Then I modified the memory cards from 256k to 1MB by removing the 4116’s and adding 4164’s and removing the +12V line not required by the 4164’s and running an extra address line with blue wire. It wasn’t pretty but it worked and allowed me to stuff 4MB into the machine and three serial cards for a total of 11 lines.
In order to cover the cost of lines I started to charge for access. I also bought a couple of 70MB drives, the largest you could get in the interface format supported by the Tandy, so I had a total of 140MB to work with. Added Usenet News and a Telebit modem to support the news feed.
By 1991 the 11 lines were not sufficient for the usage so I bought a Used Sun 3/160 with 16MB of RAM and two Super Eagle 575MB drives. It came with one 16 line MUX, I ordered two more for a total of 48 lines. This soon was not enough. So I bought Annex-3 comm servers and had a total of 256 lines by 1995. By this time I had also added two Sun 4/670MP’s with Ross RTK-625 CPUs (125 Mhz Quad Sparc) and a Sun 4/330MP which the telco parted with when they upgraded. The 4/330 became dedicated to processing Usenet News, the 4/670MP one was the mail server, the other shell server.
In 1992 when the Stockton CIX was formed I ordered T1s from Sprint and got on the Internet within about two weeks. Since I already had a local LAN the conversion to Internet was easy, just switch mail to directly talk across the Internet instead of using the Usenet smart routing that it previously was. Back then almost everything was text, text based games were super popular.
Over the years we migrated to Linux, initially on 386 hardware, today mostly overclocked i7 chips. We offer commercial e-mail, web hosting, virtual private servers, and Linux shell access including full remote desktop access to a number of Linux distributions.
Because I have always been an advocate of free speech, in Broadcast or on the Internet where I actually have some opportunity to do something about it, I recently put up a friendica node, this is a node on a federated network known as the fediverse, or the hubzilla network, and there are almost 10,000 nodes and 4 million users. My node talks to other nodes directly so no node can censor traffic for the entire network. As policy I do not censor as long as the material is legal, i.e., no kiddie porn and the like.
I’d like firstly to invite everyone, https://friendica.eskimo.com/, as a place to freely express your opinions without any threat of being “deplatformed”, I am anti-cancel culture here.

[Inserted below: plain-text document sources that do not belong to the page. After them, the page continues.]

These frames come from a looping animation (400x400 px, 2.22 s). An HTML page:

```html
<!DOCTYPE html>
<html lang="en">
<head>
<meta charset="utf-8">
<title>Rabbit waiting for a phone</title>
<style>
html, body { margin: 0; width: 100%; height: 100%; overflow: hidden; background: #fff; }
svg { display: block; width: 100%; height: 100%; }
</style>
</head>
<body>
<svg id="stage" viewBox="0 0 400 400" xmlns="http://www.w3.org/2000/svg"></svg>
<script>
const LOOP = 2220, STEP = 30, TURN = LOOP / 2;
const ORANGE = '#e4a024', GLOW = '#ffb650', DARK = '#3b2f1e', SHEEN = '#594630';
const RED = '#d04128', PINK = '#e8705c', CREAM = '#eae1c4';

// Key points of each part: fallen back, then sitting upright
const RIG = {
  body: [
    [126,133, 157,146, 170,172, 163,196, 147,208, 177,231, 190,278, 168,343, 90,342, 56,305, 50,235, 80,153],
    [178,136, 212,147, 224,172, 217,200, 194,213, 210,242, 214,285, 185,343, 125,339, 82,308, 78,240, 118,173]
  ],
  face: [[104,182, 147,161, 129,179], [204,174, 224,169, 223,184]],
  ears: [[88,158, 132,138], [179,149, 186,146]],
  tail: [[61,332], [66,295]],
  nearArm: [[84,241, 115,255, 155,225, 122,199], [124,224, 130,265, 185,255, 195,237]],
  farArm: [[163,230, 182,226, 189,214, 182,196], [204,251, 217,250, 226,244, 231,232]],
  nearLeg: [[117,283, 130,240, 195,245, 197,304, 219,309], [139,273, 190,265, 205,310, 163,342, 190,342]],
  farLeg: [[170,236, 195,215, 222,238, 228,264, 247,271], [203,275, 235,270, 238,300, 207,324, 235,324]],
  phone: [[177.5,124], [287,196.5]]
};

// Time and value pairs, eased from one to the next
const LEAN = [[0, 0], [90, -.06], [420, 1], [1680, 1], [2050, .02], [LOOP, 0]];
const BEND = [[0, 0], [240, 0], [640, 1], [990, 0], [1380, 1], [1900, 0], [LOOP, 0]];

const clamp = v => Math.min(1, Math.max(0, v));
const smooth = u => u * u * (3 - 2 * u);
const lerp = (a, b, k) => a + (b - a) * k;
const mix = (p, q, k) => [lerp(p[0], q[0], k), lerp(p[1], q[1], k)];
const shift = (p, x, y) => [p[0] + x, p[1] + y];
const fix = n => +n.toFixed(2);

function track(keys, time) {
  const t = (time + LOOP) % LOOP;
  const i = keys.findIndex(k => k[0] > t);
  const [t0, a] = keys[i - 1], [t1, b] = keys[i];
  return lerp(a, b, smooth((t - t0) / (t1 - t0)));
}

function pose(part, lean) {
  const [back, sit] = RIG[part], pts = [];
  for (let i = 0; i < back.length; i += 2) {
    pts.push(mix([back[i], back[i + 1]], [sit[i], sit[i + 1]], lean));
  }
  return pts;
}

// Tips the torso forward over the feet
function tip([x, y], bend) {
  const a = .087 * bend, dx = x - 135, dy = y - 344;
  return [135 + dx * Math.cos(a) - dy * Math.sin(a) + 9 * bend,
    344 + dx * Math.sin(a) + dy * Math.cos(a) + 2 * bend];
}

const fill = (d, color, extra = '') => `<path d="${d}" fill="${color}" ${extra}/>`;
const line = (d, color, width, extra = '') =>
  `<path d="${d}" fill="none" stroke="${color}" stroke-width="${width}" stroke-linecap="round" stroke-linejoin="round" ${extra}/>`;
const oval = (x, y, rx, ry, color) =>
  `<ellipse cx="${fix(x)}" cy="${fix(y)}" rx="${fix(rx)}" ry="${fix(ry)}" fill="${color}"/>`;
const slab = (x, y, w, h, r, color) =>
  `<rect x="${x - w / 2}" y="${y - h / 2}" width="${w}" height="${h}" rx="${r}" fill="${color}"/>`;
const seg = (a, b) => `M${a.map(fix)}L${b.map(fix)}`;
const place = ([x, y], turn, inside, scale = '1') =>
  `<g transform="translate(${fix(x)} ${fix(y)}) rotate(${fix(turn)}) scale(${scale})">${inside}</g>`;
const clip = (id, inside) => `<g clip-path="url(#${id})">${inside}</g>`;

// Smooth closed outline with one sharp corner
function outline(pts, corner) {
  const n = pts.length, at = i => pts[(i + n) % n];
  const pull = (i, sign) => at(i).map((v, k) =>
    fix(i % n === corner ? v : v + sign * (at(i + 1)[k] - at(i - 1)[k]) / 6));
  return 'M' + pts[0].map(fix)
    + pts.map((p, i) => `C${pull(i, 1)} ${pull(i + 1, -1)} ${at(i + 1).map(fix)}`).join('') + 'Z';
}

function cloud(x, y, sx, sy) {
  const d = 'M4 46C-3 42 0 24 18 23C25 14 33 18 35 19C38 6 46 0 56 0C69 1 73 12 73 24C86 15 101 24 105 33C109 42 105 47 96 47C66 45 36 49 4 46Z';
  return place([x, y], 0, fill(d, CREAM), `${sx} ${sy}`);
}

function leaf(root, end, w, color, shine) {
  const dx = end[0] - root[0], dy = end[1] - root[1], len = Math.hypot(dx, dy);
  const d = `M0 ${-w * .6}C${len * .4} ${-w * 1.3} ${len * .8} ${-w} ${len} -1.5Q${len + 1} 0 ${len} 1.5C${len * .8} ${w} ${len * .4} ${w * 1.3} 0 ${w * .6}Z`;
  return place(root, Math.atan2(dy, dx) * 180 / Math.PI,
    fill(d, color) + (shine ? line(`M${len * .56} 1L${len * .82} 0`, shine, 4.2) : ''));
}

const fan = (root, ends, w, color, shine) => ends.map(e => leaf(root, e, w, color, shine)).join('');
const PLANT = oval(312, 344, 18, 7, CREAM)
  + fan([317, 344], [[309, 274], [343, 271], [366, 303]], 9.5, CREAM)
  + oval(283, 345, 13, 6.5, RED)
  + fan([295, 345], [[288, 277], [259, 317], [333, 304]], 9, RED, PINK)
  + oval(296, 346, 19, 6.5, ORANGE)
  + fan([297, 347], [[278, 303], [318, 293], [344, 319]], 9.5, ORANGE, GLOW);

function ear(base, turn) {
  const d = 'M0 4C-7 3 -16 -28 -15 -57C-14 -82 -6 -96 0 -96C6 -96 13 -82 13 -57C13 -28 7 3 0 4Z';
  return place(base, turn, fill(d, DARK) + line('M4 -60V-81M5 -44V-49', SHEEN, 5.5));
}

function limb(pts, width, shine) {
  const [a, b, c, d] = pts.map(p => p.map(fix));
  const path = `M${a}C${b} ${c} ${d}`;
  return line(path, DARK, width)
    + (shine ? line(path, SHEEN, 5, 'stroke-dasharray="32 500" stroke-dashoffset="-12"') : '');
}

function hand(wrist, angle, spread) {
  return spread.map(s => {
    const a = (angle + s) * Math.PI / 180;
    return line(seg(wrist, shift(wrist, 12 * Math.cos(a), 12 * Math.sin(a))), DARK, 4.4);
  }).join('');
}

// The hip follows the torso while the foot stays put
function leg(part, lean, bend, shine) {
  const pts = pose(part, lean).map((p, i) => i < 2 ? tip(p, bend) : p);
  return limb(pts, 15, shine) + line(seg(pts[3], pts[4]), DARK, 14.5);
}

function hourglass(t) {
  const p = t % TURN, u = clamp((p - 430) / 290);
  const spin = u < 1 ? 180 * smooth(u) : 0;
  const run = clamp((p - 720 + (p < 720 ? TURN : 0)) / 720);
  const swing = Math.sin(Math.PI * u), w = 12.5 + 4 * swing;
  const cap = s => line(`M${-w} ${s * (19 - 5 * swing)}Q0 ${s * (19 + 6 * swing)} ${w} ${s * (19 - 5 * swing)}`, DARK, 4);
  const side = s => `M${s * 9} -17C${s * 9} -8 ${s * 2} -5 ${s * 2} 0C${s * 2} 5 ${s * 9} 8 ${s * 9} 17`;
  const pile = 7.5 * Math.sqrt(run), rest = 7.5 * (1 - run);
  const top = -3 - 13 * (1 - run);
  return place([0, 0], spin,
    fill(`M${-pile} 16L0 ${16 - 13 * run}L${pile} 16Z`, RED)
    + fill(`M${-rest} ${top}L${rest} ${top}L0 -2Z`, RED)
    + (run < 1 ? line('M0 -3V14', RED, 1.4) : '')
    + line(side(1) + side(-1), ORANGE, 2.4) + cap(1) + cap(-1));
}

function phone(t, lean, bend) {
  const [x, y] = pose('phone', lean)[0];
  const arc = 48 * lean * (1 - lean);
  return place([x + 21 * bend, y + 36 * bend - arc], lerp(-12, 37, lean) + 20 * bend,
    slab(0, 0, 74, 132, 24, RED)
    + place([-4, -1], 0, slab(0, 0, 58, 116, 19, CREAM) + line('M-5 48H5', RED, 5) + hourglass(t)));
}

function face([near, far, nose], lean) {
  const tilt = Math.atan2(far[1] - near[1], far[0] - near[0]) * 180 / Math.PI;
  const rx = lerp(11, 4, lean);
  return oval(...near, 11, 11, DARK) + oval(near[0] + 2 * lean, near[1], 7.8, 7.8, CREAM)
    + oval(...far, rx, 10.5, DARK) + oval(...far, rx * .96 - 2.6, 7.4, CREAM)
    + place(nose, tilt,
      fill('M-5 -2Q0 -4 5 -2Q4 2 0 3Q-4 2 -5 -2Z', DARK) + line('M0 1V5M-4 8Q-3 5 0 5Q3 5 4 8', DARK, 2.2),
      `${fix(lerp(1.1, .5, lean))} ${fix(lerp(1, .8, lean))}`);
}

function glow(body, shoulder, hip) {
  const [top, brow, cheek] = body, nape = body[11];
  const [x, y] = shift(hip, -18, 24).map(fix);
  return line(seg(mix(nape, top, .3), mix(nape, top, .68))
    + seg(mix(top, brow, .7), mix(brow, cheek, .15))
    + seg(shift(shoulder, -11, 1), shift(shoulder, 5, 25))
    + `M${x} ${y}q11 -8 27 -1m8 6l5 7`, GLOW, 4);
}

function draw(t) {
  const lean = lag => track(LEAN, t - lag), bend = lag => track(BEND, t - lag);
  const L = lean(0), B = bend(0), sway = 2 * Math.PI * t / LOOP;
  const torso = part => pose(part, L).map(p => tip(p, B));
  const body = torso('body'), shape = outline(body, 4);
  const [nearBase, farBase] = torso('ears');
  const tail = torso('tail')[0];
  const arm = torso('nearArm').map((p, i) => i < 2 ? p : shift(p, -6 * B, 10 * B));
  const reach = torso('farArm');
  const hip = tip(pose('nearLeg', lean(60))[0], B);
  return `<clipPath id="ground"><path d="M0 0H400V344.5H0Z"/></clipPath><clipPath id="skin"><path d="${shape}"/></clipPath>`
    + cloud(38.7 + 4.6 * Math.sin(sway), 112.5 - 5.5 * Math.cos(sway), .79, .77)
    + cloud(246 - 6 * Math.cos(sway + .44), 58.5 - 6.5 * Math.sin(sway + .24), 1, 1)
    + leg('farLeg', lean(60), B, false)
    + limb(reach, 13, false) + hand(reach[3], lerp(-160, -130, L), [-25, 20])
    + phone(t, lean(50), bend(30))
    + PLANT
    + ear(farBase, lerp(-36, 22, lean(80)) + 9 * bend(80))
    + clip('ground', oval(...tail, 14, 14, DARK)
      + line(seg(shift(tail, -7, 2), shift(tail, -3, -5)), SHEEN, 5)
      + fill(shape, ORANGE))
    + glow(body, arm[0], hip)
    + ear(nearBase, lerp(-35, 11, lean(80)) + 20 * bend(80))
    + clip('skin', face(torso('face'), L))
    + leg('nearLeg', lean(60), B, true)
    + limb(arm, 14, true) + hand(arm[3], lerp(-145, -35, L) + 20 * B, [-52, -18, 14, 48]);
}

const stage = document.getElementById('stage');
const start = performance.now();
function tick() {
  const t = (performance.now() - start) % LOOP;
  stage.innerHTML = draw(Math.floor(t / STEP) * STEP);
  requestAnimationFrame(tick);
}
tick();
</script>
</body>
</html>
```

Over all these years I’ve developed a very good hosting platform, WordPress and other CMS systems are served faster on my platform than any of the big name hosters and I’ve also modified Apache so that every customers content gets served under their UID so if one customers code is bad it does not compromise other customers.
If you need a stable e-mail address, I’ve had eskimo.com domain since BEFORE the Internet was (previously routed via UUCP Usenet smart routing network) we can help you. If you need fast secure hosting, we’ve got the best, and if you would like access to variety of Linux shell servers complete with full graphical desktop we can help you. Check us out at https://www.eskimo.com/.
Lastly, in the past I have advertised with Google and Facebook and I’ve placed advertisement from Google on my site to generate some advertisement revenue but given that Google’s changed their position from “Do No Evil” to “Do Only Evil” and Facebook has tossed me off four times now, I no longer wish to give either a single cent of my advertisement revenue, and I am looking for conservative friendly ad networks, so if you can recommend same please let me know.